### Aim of the exercise
From the line below that contains "533.500H292M258 547H294M231 560.500H296M220" to the line that contains "321H500Q510 322 512", repeat every line exactly, both ends included, and nothing else.

### Information provided
○ ○ ○ ○
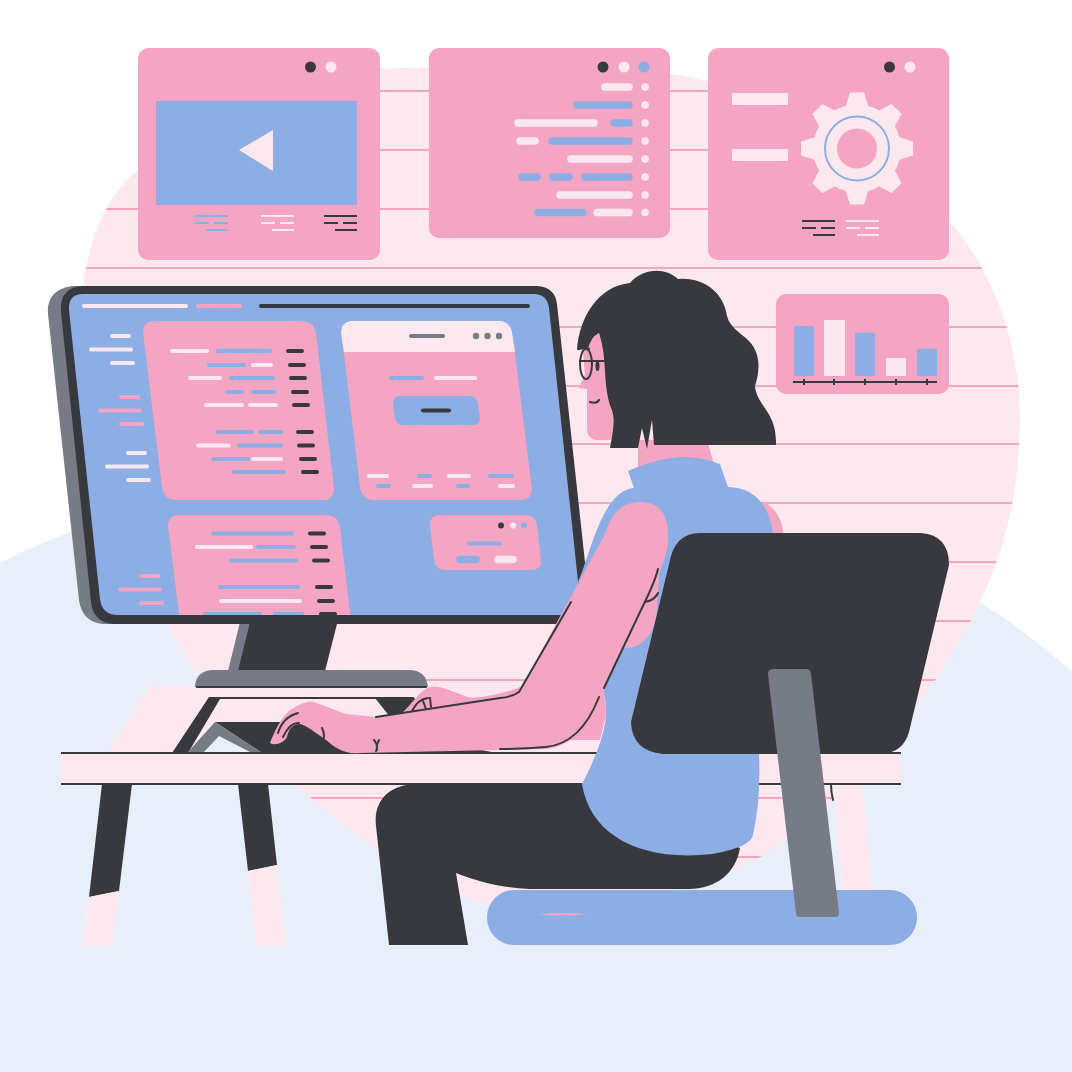
<!DOCTYPE html>
<html lang="en">
<head>
<meta charset="utf-8">
<title>Developer at her desk</title>
<style>
:root{--pink:#f4a5c3;--blush:#fde8ef;--blue:#8caee4;--mist:#e9effa;--ink:#38393e;--grey:#777b85}
html,body{margin:0;background:#fff;overflow:hidden}
svg{display:block;width:1072px;height:1072px}
.pink{fill:var(--pink)}.blush{fill:var(--blush)}.blue{fill:var(--blue)}.mist{fill:var(--mist)}.ink{fill:var(--ink)}.grey{fill:var(--grey)}
.bar{fill:none;stroke-width:4;stroke-linecap:round}
.thick{stroke-width:7.5}
.fine{stroke-width:2;stroke-linecap:butt}
.s-pink{stroke:var(--pink)}.s-blush{stroke:var(--blush)}.s-blue{stroke:var(--blue)}.s-ink{stroke:var(--ink)}.s-grey{stroke:var(--grey)}
.contour{fill:none;stroke:var(--ink);stroke-width:2;stroke-linecap:round;stroke-linejoin:round}
</style>
</head>
<body>
<svg viewBox="0 0 1072 1072" role="img" aria-label="A woman with glasses types at a desk with a large monitor, with app windows floating on the wall behind">
<defs>
<path id="blob" d="M400 68C530 66 660 60 745 92C840 128 910 170 949 220C995 275 1020 345 1020 418C1020 490 1005 550 980 602C960 645 935 685 908 715C865 775 815 825 760 857C690 895 580 915 500 908C430 890 360 842 310 797C250 745 200 690 168 624C120 540 68 400 84 280C92 230 108 195 138 170C210 110 310 68 400 68Z"/>
<clipPath id="blob-clip"><use href="#blob"/></clipPath>
<path id="screen" d="M83 294H534Q547 294 549 308L580 600L582 615H118Q102 615 100 599L69 310Q68 294 83 294Z"/>
<clipPath id="screen-clip"><use href="#screen"/></clipPath>
<path id="caption" class="bar fine" d="M0 0H33M0 7H14M19 7H33M11 14H33"/>
<path id="sidebar-item" class="bar" d="M23 0H40M2 13.500H42M23 27H44"/>
</defs>

<g id="backdrop">
<rect width="1072" height="1072" fill="#fff"/>
<path class="mist" d="M0 563C100 512 300 450 540 450C740 450 900 540 980 602Q1030 634 1072 672V1072H0Z"/>
<use href="#blob" class="blush"/>
<path class="s-pink" clip-path="url(#blob-clip)" fill="none" stroke-width="2" d="M60 91H1040M60 150H1040M60 209H1040M60 268H1040M60 327H1040M60 386H1040M60 444H1040M60 503H1040M60 562H1040M60 621H1040M60 680H1040M60 798H1040M60 857H1040"/>
</g>

<g id="video-window">
<rect class="pink" x="138" y="48" width="242" height="212" rx="10"/>
<circle class="ink" cx="310.500" cy="67" r="5.500"/><circle class="blush" cx="331" cy="67" r="5.500"/>
<rect class="blue" x="156" y="101" width="201" height="104"/>
<polygon class="blush" points="239,150 273,130 273,171"/>
<use href="#caption" class="s-blue" x="195" y="216"/>
<use href="#caption" class="s-blush" x="261" y="216"/>
<use href="#caption" class="s-ink" x="324" y="216"/>
</g>

<g id="code-window">
<rect class="pink" x="429" y="48" width="241" height="190" rx="10"/>
<circle class="ink" cx="603" cy="67" r="5.500"/><circle class="blush" cx="624" cy="67" r="5.500"/><circle class="blue" cx="644" cy="67" r="5.500"/>
<path class="bar thick s-blush" d="M605 87H629M518 123H594M520 141H535M571 159H629M560 195H629M597 212.500H629"/>
<path class="bar thick s-blue" d="M577 105H629M614 123H629M552 141H629M522 177H537M553 177H569M585 177H629M538 212.500H583"/>
<path class="bar thick s-blush" d="M645 87h.1M645 105h.1M645 123h.1M645 141h.1M645 159h.1M645 177h.1M645 195h.1M645 212.500h.1"/>
</g>

<g id="settings-window">
<rect class="pink" x="708" y="48" width="241" height="212" rx="10"/>
<circle class="ink" cx="889.500" cy="67" r="5.500"/><circle class="blush" cx="910" cy="67" r="5.500"/>
<path class="blush" d="M732 93h56v12h-56zM732 149h56v12h-56z"/>
<g id="gear" class="blush" transform="translate(857 148.500)">
<g id="tooth-pair"><path id="tooth" d="M-12-40L-7-56H7L12-40ZM-12 40L-7 56H7L12 40Z"/><use href="#tooth" transform="rotate(90)"/></g>
<use href="#tooth-pair" transform="rotate(45)"/>
<circle r="44"/>
<circle class="s-blue" r="32" fill="none" stroke-width="2"/>
<circle class="pink" r="20"/>
</g>
<use href="#caption" class="s-ink" x="802" y="221"/>
<use href="#caption" class="s-blush" x="846" y="221"/>
</g>

<g id="chart-window">
<rect class="pink" x="776" y="294" width="173" height="100" rx="10"/>
<path class="blue" d="M794 326h20v50h-20zM855 333h20v43h-20zM917 349h20v27h-20z"/>
<path class="blush" d="M824 320h21v56h-21zM886 358h20v18h-20z"/>
<path class="s-ink" fill="none" stroke-width="2" d="M793 382H937M804 379v6M834 379v6M865 379v6M896 379v6M927 379v6"/>
</g>

<g id="tabletop">
<path class="blush" d="M150 686H640V753H107Z"/>
</g>

<g id="monitor">
<path class="ink" d="M249 620H338L325 671H237Z"/>
<path class="grey" d="M240 622H250L238 671H228Z"/>
<path class="grey" d="M195 687Q196 670 214 670H409Q426 670 428 687Z"/>
<path class="contour" d="M197 687H426" stroke-width="1"/>
<path class="grey" d="M72 286H90L115 624H103Q82 622 79 600L48 314Q46 290 72 286Z"/>
<path class="ink" d="M82 286H537Q555 287 557 304L588 590L584 624H113Q93 622 91 602L61 312Q59 288 82 286Z"/>
<use href="#screen" class="blue"/>
<g id="screen-content" clip-path="url(#screen-clip)">
<path class="bar s-blush" d="M84 306H186"/><path class="bar s-pink" d="M198 306H240"/><path class="bar s-ink" d="M261 306H528"/>
<use href="#sidebar-item" class="s-blush" x="89" y="336"/>
<use href="#sidebar-item" class="s-pink" x="98" y="397"/>
<use href="#sidebar-item" class="s-blush" x="105" y="453"/>
<use href="#sidebar-item" class="s-pink" x="118" y="576"/>
<g id="code-panel">
<path class="pink" d="M153 321H303Q314 322 316 333L334 489Q334 499 325 500H175Q164 499 162 488L143 332Q143 322 153 321Z"/>
<path class="bar s-blush" d="M172 351H207M253 365H271M190 378H220M206 405H242M250 405H276M198 445.500H229M253 459H281"/>
<path class="bar s-blue" d="M218 351H270M209 365H244M231 378H273M227 392H242M253 392H274M218 432H252M260 432H281M239 445.500H281M213 459H248M234 472H284"/>
<path class="bar s-ink" d="M288 351H302M290 365H304M291 378H305M293 392H307M294 405H308M298 432H312M299 445.500H313M301 459H315M303 472H317"/>
</g>
<g id="lower-code-panel">
<path class="pink" d="M177 515H328Q338 516 340 527L352 630H181L168 526Q168 516 177 515Z"/>
<path class="bar s-blue" d="M213 533.500H292M258 547H294M231 560.500H296M220 587H298M205 614H260M275 614H302"/>
<path class="bar s-blush" d="M197 547H251M221 601H300"/>
<path class="bar s-ink" d="M310 533.500H324M312 547H326M314 560.500H328M317 587H331M319 601H333M321 614H335"/>
</g>
<g id="form-panel">
<path class="pink" d="M343 345H514L532 489Q532 499 522 500H373Q362 499 360 488Z"/>
<path class="blush" d="M351 321H500Q510 322 512 332L515 352H344L341 333Q341 322 351 321Z"/>
<path class="bar s-grey" d="M411 336H443"/>
<circle class="grey" cx="476" cy="336" r="3.200"/><circle class="grey" cx="487.500" cy="336" r="3.200"/><circle class="grey" cx="499" cy="336" r="3.200"/>
<path class="bar s-blue" d="M391 378H422M419 476H430M490 476H512M378 486H389M458 486H468"/>
<path class="bar s-blush" d="M436 378H475M369 476H387M449 476H469M414 486H431M500 486H513"/>
<path class="blue" d="M399 396H470Q477 397 478 403L480 419Q480 424 474 425H402Q396 424 395 418L393 403Q393 397 399 396Z"/>
<path class="bar s-ink" d="M423 410.500H449"/>
</g>
<g id="dialog-panel">
<path class="pink" d="M438 515H527Q536 516 537 525L541 561Q541 569 533 570H444Q435 569 434 560L430 525Q430 516 438 515Z"/>
<circle class="ink" cx="501" cy="525.500" r="3"/><circle class="blush" cx="513" cy="525.500" r="3"/><circle class="blue" cx="524" cy="525.500" r="3"/>
<path class="bar s-blue" d="M469 543.500H500"/><path class="bar thick s-blue" d="M460 559.500H476"/><path class="bar thick s-blush" d="M498 559.500H513"/>
</g>
</g>
</g>

<g id="keyboard-stand">
<path class="ink" d="M172 753L209 697H414V699H220L188 753Z"/>
<path class="ink" d="M375 698H414L440 722H394Z"/>
<path class="mist" d="M190 753L217 724L262 753Z"/>
<path class="ink" d="M215 722H330L497 753H262Z"/>
<path class="grey" d="M187 753L215 722L263 753H252L219 736L203 753Z"/>
</g>

<g id="far-hand">
<path class="pink" d="M403 712C412 704 420 690 430 687C440 684 456 694 472 698Q500 695 520 687L530 710L420 716Z"/>
<path class="contour" d="M412 711Q418 699 428 698M430 698L431 707M423 701L426 709"/>
</g>

<g id="desk">
<path class="ink" d="M102 784H132L119 891L89 897ZM238 784H268L277 865L248 871Z"/>
<path class="blush" d="M89 897L119 891L113 945H83ZM248 871L277 865L286 945H256ZM832 784H862L873 890H843Z"/>
<path class="contour" d="M831 785Q831 792 833 800"/>
<rect class="blush" x="61" y="753" width="840" height="31"/>
<path class="s-ink" stroke-width="2" d="M61 753H901M61 784H901"/>
</g>

<g id="chair-seat">
<rect class="blue" x="487" y="890" width="430" height="55" rx="27"/>
<path class="pink" d="M538 914Q562 912 588 914Q562 917 538 914Z"/>
</g>

<g id="woman">
<path id="trousers" class="ink" d="M376 826C373 800 390 785 415 784H590L740 848C736 873 716 889 689 889H530C502 888 479 882 456 873L468 945H389Z"/>
<path id="far-shoulder" class="pink" d="M762 501Q782 510 784 538H765Z"/>
<path id="far-elbow" class="pink" d="M566 740L600 680Q606 700 606 715L600 740Z"/>
<path id="neck" class="pink" d="M638 440H707L714 464L680 480L638 476Z"/>
<path id="shirt" class="blue" d="M628 471Q660 457 686 457Q704 458 720 464L728 487Q766 488 773 533L780 700L759 753Q761 800 753 835C751 844 735 850 712 854C640 862 590 835 582 784Q606 738 606 712Q606 698 602 688L640 610L578 582C590 556 602 490 634 488Z"/>
<path id="underarm" class="pink" d="M660 560L622 648C640 650 655 636 657 610Z"/>
<path id="near-arm" class="pink" d="M605 534C612 512 622 502 642 502C660 503 668 515 668 535C670 560 650 590 635 625L604 690C590 722 574 747 545 749L360 753C345 755 334 747 326 740C316 733 306 725 300 724C293 724 289 728 287 737C284 743 275 746 270 743C274 733 280 719 289 711C299 704 309 700 314 702L346 714L376 717L505 697Q515 696 520 690Z"/>
<path id="arm-contours" class="contour" d="M571 602L519 692Q512 697 500 698L376 717M658 569Q655 582 640 612L604 688M599 697C585 733 566 745 546 747Q525 749 500 749M645 602Q655 600 658 593M278 733Q283 717 298 713M283 737Q290 722 299 723M322 728Q326 736 322 744M374 740Q379 746 376 751M379 740Q376 745 377 750"/>
<g id="head">
<path class="pink" d="M597 333L607 340L620 420L614 439Q606 441 596 440Q588 439 587 430V389L579 388L585 374L583 352Z"/>
<path class="ink" d="M577 350C579 318 598 286 630 283C643 268 665 267 678 279C704 277 724 293 727 316C730 328 741 333 749 341C761 354 760 370 755 386C757 407 777 411 776 445H654L652 420L647 449L642 428L638 448H610C613 432 616 418 611 408C602 382 608 360 599 333Q591 337 588 349Z"/>
<g id="glasses" class="contour"><ellipse cx="586" cy="364" rx="6" ry="15"/><path d="M579 349Q584 346 589 349M580 361H604"/></g>
<ellipse class="ink" cx="597.500" cy="366" rx="2" ry="5"/>
<path class="contour" d="M590 402Q597 404 599 400"/>
</g>
</g>

<g id="chair-back">
<path class="ink" d="M699 533H921Q949 535 949 565L909 732Q903 753 881 754H663Q632 751 631 722L671 556Q677 534 699 533Z"/>
<path class="grey" d="M772 669H807Q811 670 811 674L839 913Q839 917 835 917H800Q796 917 796 913L768 674Q768 670 772 669Z"/>
</g>
</svg>
</body>
</html>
○ ○ ○ ○
### Task answer
<path class="bar s-blue" d="M213 533.500H292M258 547H294M231 560.500H296M220 587H298M205 614H260M275 614H302"/>
<path class="bar s-blush" d="M197 547H251M221 601H300"/>
<path class="bar s-ink" d="M310 533.500H324M312 547H326M314 560.500H328M317 587H331M319 601H333M321 614H335"/>
</g>
<g id="form-panel">
<path class="pink" d="M343 345H514L532 489Q532 499 522 500H373Q362 499 360 488Z"/>
<path class="blush" d="M351 321H500Q510 322 512 332L515 352H344L341 333Q341 322 351 321Z"/>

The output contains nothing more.